■ **Assigned task**
Once the line containing "relative; width: 21px;" is found in the entries below, reproduce it and every line after it, stopping at and including the line containing "block; width: 21px;"; reproduce nothing else, and keep each line exact.

■ **Source material**
____

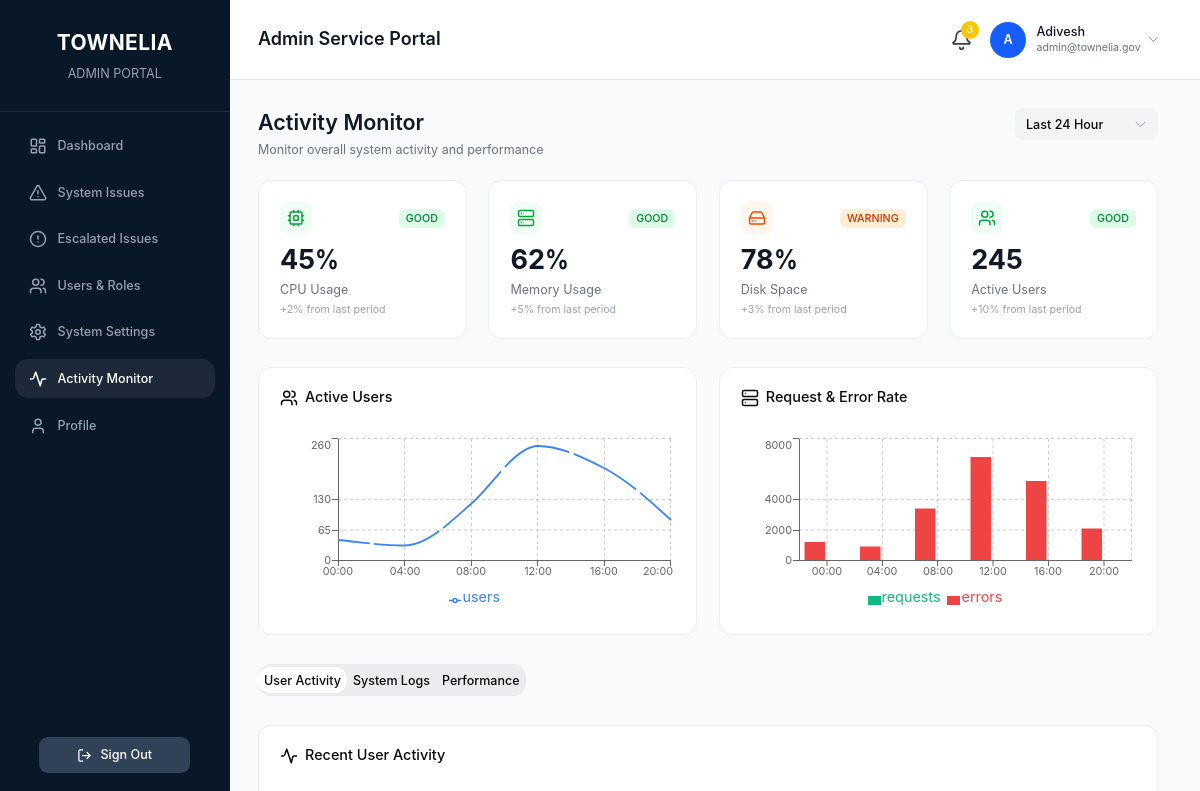
<!DOCTYPE html>
<html lang="en">
<head>
<meta charset="utf-8">
<title>Admin Service Portal</title>
<style>
:root {
  --navy: #081828; --navy-line: #1a2a3b; --navy-active: #1d2938; --slate: #314158;
  --nav-text: #99a1af; --page: #f8fafc; --line: #e5e7eb; --card-line: #eceef1;
  --ink: #101828; --muted: #6a7282; --faint: #99a1af;
  --green: #00a63e; --green-dark: #008236; --green-soft: #dcfce7; --green-tint: #f0fdf4;
  --orange: #f54900; --orange-dark: #ca3500; --orange-soft: #ffedd4; --orange-tint: #fff7ed;
  --blue: #155dfc; --series-blue: #3b82f6; --series-green: #10b981; --series-red: #ef4444;
  --amber: #fdc700;
}
* { box-sizing: border-box; margin: 0; }
body { width: 1200px; height: 791px; overflow: hidden; display: flex; font: 400 12.6px/18px Inter, sans-serif; color: var(--ink); background: var(--page); }
a { color: inherit; text-decoration: none; }
.icon { width: 18px; height: 18px; flex: none; fill: none; stroke: currentColor; stroke-width: 2; stroke-linecap: round; stroke-linejoin: round; }
.symbols { position: absolute; width: 0; height: 0; }

.sidebar { width: 229.5px; height: 791px; flex: none; display: flex; flex-direction: column; background: var(--navy); color: var(--nav-text); }
.brand { height: 112px; padding-top: 29px; text-align: center; border-bottom: 1px solid var(--navy-line); }
.brand strong { display: block; font-size: 21px; line-height: 28px; letter-spacing: .4px; color: #fff; }
.brand span { display: block; margin-top: 8px; }
.nav { padding: 14.5px; display: flex; flex-direction: column; gap: 7.6px; }
.nav a { height: 39px; padding: 0 14px; display: flex; align-items: center; gap: 11px; font-weight: 500; border-radius: 13px; }
.nav .current { background: var(--navy-active); color: #fff; }
.sign-out { width: 151px; height: 36px; margin: auto auto 18px; display: flex; align-items: center; justify-content: center; gap: 8px; border-radius: 9px; background: var(--slate); color: #fff; font-weight: 500; }
.sign-out .icon { width: 15px; height: 15px; }

.workspace { flex: 1; min-width: 0; height: 791px; display: flex; flex-direction: column; overflow: hidden; }
.topbar { height: 80px; flex: none; padding: 0 42px 0 28.5px; display: flex; align-items: center; background: #fff; border-bottom: 1px solid var(--line); }
.topbar h2 { font-size: 18px; font-weight: 600; line-height: 24px; margin: 0 auto 2px 0; }
.alerts { position: relative; width: 21px; height: 21px; margin-right: 18px; color: #364153; }
.alerts .icon { display: block; width: 21px; height: 21px; }
.alerts b { position: absolute; left: 10px; top: -8px; width: 18px; height: 18px; border-radius: 50%; background: var(--amber); color: #fff; font-size: 10.8px; font-weight: 500; line-height: 18px; text-align: center; }
.account { width: 168px; display: flex; align-items: center; }
.avatar { width: 36px; height: 36px; margin-right: 10.5px; border-radius: 50%; background: var(--blue); color: #fff; font-weight: 600; line-height: 36px; text-align: center; }
.account p { padding-top: 1px; line-height: 16px; font-weight: 500; }
.account small { display: block; font-size: 10.6px; font-weight: 400; color: var(--muted); }
.account .icon, .period .icon { width: 13px; height: 13px; margin: 0 -2px 0 auto; stroke-width: 1.8; color: var(--faint); }

.content { flex: 1; min-height: 0; overflow: hidden; padding: 28px 42px 0 28.5px; display: flex; flex-direction: column; }
.heading { height: 72px; flex: none; display: flex; justify-content: space-between; align-items: flex-start; }
.heading h1 { font-size: 21.5px; font-weight: 600; line-height: 29px; }
.heading p { margin-top: 4px; font-size: 12.5px; color: var(--muted); }
.period { width: 143px; height: 32px; padding: 1px 13px 0 11px; display: flex; align-items: center; border-radius: 8px; background: #f3f3f5; color: #0a0a0a; font-weight: 500; }
.card { background: #fff; border: 1px solid var(--card-line); border-radius: 13px; }
.metrics { height: 158px; flex: none; display: grid; grid-template-columns: repeat(4, 1fr); gap: 21.5px; }
.metric { padding: 21px; color: var(--muted); --tone: var(--green); --tint: var(--green-tint); --badge: var(--green-soft); --badge-ink: var(--green-dark); }
.metric.warn { --tone: var(--orange); --tint: var(--orange-tint); --badge: var(--orange-soft); --badge-ink: var(--orange-dark); }
.metric header { display: flex; justify-content: space-between; align-items: center; }
.tile { width: 32px; height: 32px; display: grid; place-items: center; border-radius: 9px; background: var(--tint); color: var(--tone); }
.badge { height: 19px; padding: 0 7px; border-radius: 7px; background: var(--badge); color: var(--badge-ink); font-size: 10.7px; font-weight: 500; line-height: 19px; }
.metric strong { display: block; margin-top: 10px; font-size: 27px; line-height: 32px; color: var(--ink); }
.metric strong span { display: inline-block; transform: scaleX(.87); transform-origin: left; }
.metric p { margin-top: 5px; }
.metric small { display: block; margin-top: 4px; font-size: 10.6px; line-height: 14px; color: var(--faint); }

.charts { height: 268px; flex: none; margin-top: 29px; display: grid; grid-template-columns: 1fr 1fr; gap: 21.5px; }
.chart { padding: 19px 21px 0; color: #0a0a0a; }
.panel-title { display: flex; align-items: center; gap: 7px; height: 20px; font-size: 14.4px; font-weight: 500; line-height: 20px; }
.panel-title .icon { margin-top: 2px; }
.chart .panel-title { margin-bottom: 23px; }
.plot { display: block; width: 395px; height: 190px; font-size: 10.8px; fill: #666; }
.grid { stroke: #ccc; stroke-dasharray: 3 3; fill: none; }
.axis { stroke: #666; fill: none; }
.y-labels { text-anchor: end; }
.x-labels { text-anchor: middle; }
.legend { font-size: 14.4px; }
.users-line { fill: none; stroke: var(--series-blue); stroke-width: 1.8; stroke-dasharray: 32 4 69 5 81 6 72 5 72 5 80; }
.blue { fill: var(--series-blue); } .green { fill: var(--series-green); } .red { fill: var(--series-red); }

.tabs { align-self: flex-start; height: 32px; flex: none; margin-top: 29px; padding: 3px 0; display: flex; border-radius: 13px; background: #ececf0; color: #0a0a0a; font-size: 12.5px; font-weight: 500; line-height: 27px; }
.tabs a { height: 26px; padding: 0 6px; border-radius: 12px; }
.tabs .current { background: #fff; }
.recent { height: 66px; flex: none; margin-top: 29px; padding: 19px 21px 0; border-bottom: 0; border-radius: 13px 13px 0 0; color: #0a0a0a; }
</style>
</head>
<body>
<svg class="symbols" aria-hidden="true">
  <defs>
    <symbol id="dashboard" viewBox="0 0 24 24"><rect x="3" y="3" width="7" height="9" rx="1"/><rect x="14" y="3" width="7" height="5" rx="1"/><rect x="14" y="12" width="7" height="9" rx="1"/><rect x="3" y="16" width="7" height="5" rx="1"/></symbol>
    <symbol id="triangle" viewBox="0 0 24 24"><path d="M10 4a2 2 0 0 1 4 0l8 14a2 2 0 0 1-2 3H4a2 2 0 0 1-2-3zM12 9v4M12 17h0"/></symbol>
    <symbol id="alert" viewBox="0 0 24 24"><circle cx="12" cy="12" r="10"/><path d="M12 8v4M12 16h0"/></symbol>
    <symbol id="users" viewBox="0 0 24 24"><path d="M16 21v-2a4 4 0 0 0-4-4H6a4 4 0 0 0-4 4v2M22 21v-2a4 4 0 0 0-3-4M16 3a4 4 0 0 1 0 8"/><circle cx="9" cy="7" r="4"/></symbol>
    <symbol id="gear" viewBox="0 0 24 24"><path d="M10 2h4l.5 3 2.5 1.5 2.8-1 2 3.4-2.3 2v2.2l2.3 2-2 3.4-2.8-1-2.5 1.5-.5 3h-4l-.5-3-2.5-1.5-2.8 1-2-3.4 2.3-2v-2.2l-2.3-2 2-3.4 2.8 1L9.5 5z"/><circle cx="12" cy="12" r="3"/></symbol>
    <symbol id="pulse" viewBox="0 0 24 24"><path d="M22 12h-3a2 2 0 0 0-2 1l-2 8L9 3l-3 8a2 2 0 0 1-2 1H2"/></symbol>
    <symbol id="user" viewBox="0 0 24 24"><circle cx="12" cy="7" r="4"/><path d="M19 21v-2a4 4 0 0 0-4-4H9a4 4 0 0 0-4 4v2"/></symbol>
    <symbol id="exit" viewBox="0 0 24 24"><path d="M9 21H5a2 2 0 0 1-2-2V5a2 2 0 0 1 2-2h4M16 17l5-5-5-5M21 12H9"/></symbol>
    <symbol id="cpu" viewBox="0 0 24 24"><rect x="4" y="4" width="16" height="16" rx="2"/><rect x="9" y="9" width="6" height="6" rx="1"/><path d="M9 2v2M15 2v2M9 20v2M15 20v2M2 9h2M2 15h2M20 9h2M20 15h2"/></symbol>
    <symbol id="server" viewBox="0 0 24 24"><rect x="2" y="2" width="20" height="8" rx="2"/><rect x="2" y="14" width="20" height="8" rx="2"/><path d="M6 6h0M6 18h0"/></symbol>
    <symbol id="disk" viewBox="0 0 24 24"><path d="M2 12h20M5.5 5 2 12v6a2 2 0 0 0 2 2h16a2 2 0 0 0 2-2v-6l-3.5-7a2 2 0 0 0-2-1h-9a2 2 0 0 0-2 1zM6 16h0M10 16h0"/></symbol>
    <symbol id="bell" viewBox="0 0 24 24"><path d="M10 21a2 2 0 0 0 4 0M3 15a1 1 0 0 0 1 2h16a1 1 0 0 0 1-2c-2-1-3-3-3-7A6 6 0 0 0 6 8c0 4-1 6-3 7"/></symbol>
    <symbol id="chevron" viewBox="0 0 24 24"><path d="m4 8 8 8 8-8"/></symbol>
  </defs>
</svg>

<aside class="sidebar">
  <div class="brand"><strong>TOWNELIA</strong><span>ADMIN PORTAL</span></div>
  <nav class="nav">
    <a href="#"><svg class="icon"><use href="#dashboard"/></svg>Dashboard</a>
    <a href="#"><svg class="icon"><use href="#triangle"/></svg>System Issues</a>
    <a href="#"><svg class="icon"><use href="#alert"/></svg>Escalated Issues</a>
    <a href="#"><svg class="icon"><use href="#users"/></svg>Users &amp; Roles</a>
    <a href="#"><svg class="icon"><use href="#gear"/></svg>System Settings</a>
    <a href="#" class="current"><svg class="icon"><use href="#pulse"/></svg>Activity Monitor</a>
    <a href="#"><svg class="icon"><use href="#user"/></svg>Profile</a>
  </nav>
  <a href="#" class="sign-out"><svg class="icon"><use href="#exit"/></svg>Sign Out</a>
</aside>

<div class="workspace">
  <header class="topbar">
    <h2>Admin Service Portal</h2>
    <a href="#" class="alerts"><svg class="icon"><use href="#bell"/></svg><b>3</b></a>
    <a href="#" class="account">
      <span class="avatar">A</span>
      <p>Adivesh<small>admin@townelia.gov</small></p>
      <svg class="icon"><use href="#chevron"/></svg>
    </a>
  </header>

  <main class="content">
    <div class="heading">
      <div><h1>Activity Monitor</h1><p>Monitor overall system activity and performance</p></div>
      <a href="#" class="period">Last 24 Hour<svg class="icon"><use href="#chevron"/></svg></a>
    </div>

    <section class="metrics">
      <article class="card metric">
        <header><span class="tile"><svg class="icon"><use href="#cpu"/></svg></span><span class="badge">GOOD</span></header>
        <strong>45<span>%</span></strong><p>CPU Usage</p><small>+2% from last period</small>
      </article>
      <article class="card metric">
        <header><span class="tile"><svg class="icon"><use href="#server"/></svg></span><span class="badge">GOOD</span></header>
        <strong>62<span>%</span></strong><p>Memory Usage</p><small>+5% from last period</small>
      </article>
      <article class="card metric warn">
        <header><span class="tile"><svg class="icon"><use href="#disk"/></svg></span><span class="badge">WARNING</span></header>
        <strong>78<span>%</span></strong><p>Disk Space</p><small>+3% from last period</small>
      </article>
      <article class="card metric">
        <header><span class="tile"><svg class="icon"><use href="#users"/></svg></span><span class="badge">GOOD</span></header>
        <strong>245</strong><p>Active Users</p><small>+10% from last period</small>
      </article>
    </section>

    <section class="charts">
      <article class="card chart">
        <h3 class="panel-title"><svg class="icon"><use href="#users"/></svg>Active Users</h3>
        <svg class="plot" viewBox="0 0 395 190">
          <path class="grid" d="M58 8.5H391M58 69.5H391M58 100H391M124.5 9V130M191.5 9V130M257.5 9V130M324.5 9V130M390.5 9V130"/>
          <path class="axis" d="M58.5 9V136M52 130.5H391M52 8.5h6M52 69.5h6M52 100.5h6M124.5 130v6M191.5 130v6M257.5 130v6M324.5 130v6M390.5 130v6"/>
          <path class="users-line" d="M58 110C80 112 102 115.5 124 115.5C147 116 169 93 191 74C213 55 235 16 258 16C280 16 302 27 324 38C347 50 369 70 391 90"/>
          <g class="y-labels"><text x="51" y="19">260</text><text x="51" y="73">130</text><text x="51" y="104">65</text><text x="51" y="134">0</text></g>
          <g class="x-labels"><text x="58" y="145">00:00</text><text x="125" y="145">04:00</text><text x="191" y="145">08:00</text><text x="258" y="145">12:00</text><text x="324" y="145">16:00</text><text x="378" y="145">20:00</text></g>
          <g class="legend blue"><path d="M169 170.5h12" stroke="#3b82f6" stroke-width="1.5"/><circle cx="175" cy="170.5" r="2" fill="#fff" stroke="#3b82f6" stroke-width="1.5"/><text x="182.5" y="172">users</text></g>
        </svg>
      </article>
      <article class="card chart">
        <h3 class="panel-title"><svg class="icon"><use href="#server"/></svg>Request &amp; Error Rate</h3>
        <svg class="plot" viewBox="0 0 395 190">
          <path class="grid" d="M58 8.5H391M58 69.5H391M58 100H391M86 9V130M141.5 9V130M196.5 9V130M252 9V130M307.5 9V130M363 9V130M390.5 9V130"/>
          <path class="axis" d="M58.5 9V130M52 130.5H391M52 8.5h6M52 69.5h6M52 100.5h6M86 130v6M141.5 130v6M196.5 130v6M252 130v6M307.5 130v6M363 130v6"/>
          <g class="red"><rect x="63.5" y="112" width="20.5" height="18"/><rect x="119" y="116.5" width="20.5" height="13.5"/><rect x="174" y="78.5" width="20.5" height="51.5"/><rect x="229.5" y="27" width="20.5" height="103"/><rect x="285" y="51" width="20.5" height="79"/><rect x="340.5" y="98.5" width="20.5" height="31.5"/></g>
          <g class="y-labels"><text x="51" y="19">8000</text><text x="51" y="73">4000</text><text x="51" y="104">2000</text><text x="51" y="134">0</text></g>
          <g class="x-labels"><text x="86" y="145">00:00</text><text x="141" y="145">04:00</text><text x="197" y="145">08:00</text><text x="252" y="145">12:00</text><text x="307" y="145">16:00</text><text x="363" y="145">20:00</text></g>
          <g class="legend green"><rect x="127" y="166" width="13" height="9"/><text x="140.5" y="172">requests</text></g>
          <g class="legend red"><rect x="206" y="166" width="13" height="9"/><text x="220.5" y="172">errors</text></g>
        </svg>
      </article>
    </section>

    <nav class="tabs"><a href="#" class="current">User Activity</a><a href="#">System Logs</a><a href="#">Performance</a></nav>

    <section class="card recent">
      <h3 class="panel-title"><svg class="icon"><use href="#pulse"/></svg>Recent User Activity</h3>
    </section>
  </main>
</div>
</body>
</html>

____

■ **Task solution**
.alerts { position: relative; width: 21px; height: 21px; margin-right: 18px; color: #364153; }
.alerts .icon { display: block; width: 21px; height: 21px; }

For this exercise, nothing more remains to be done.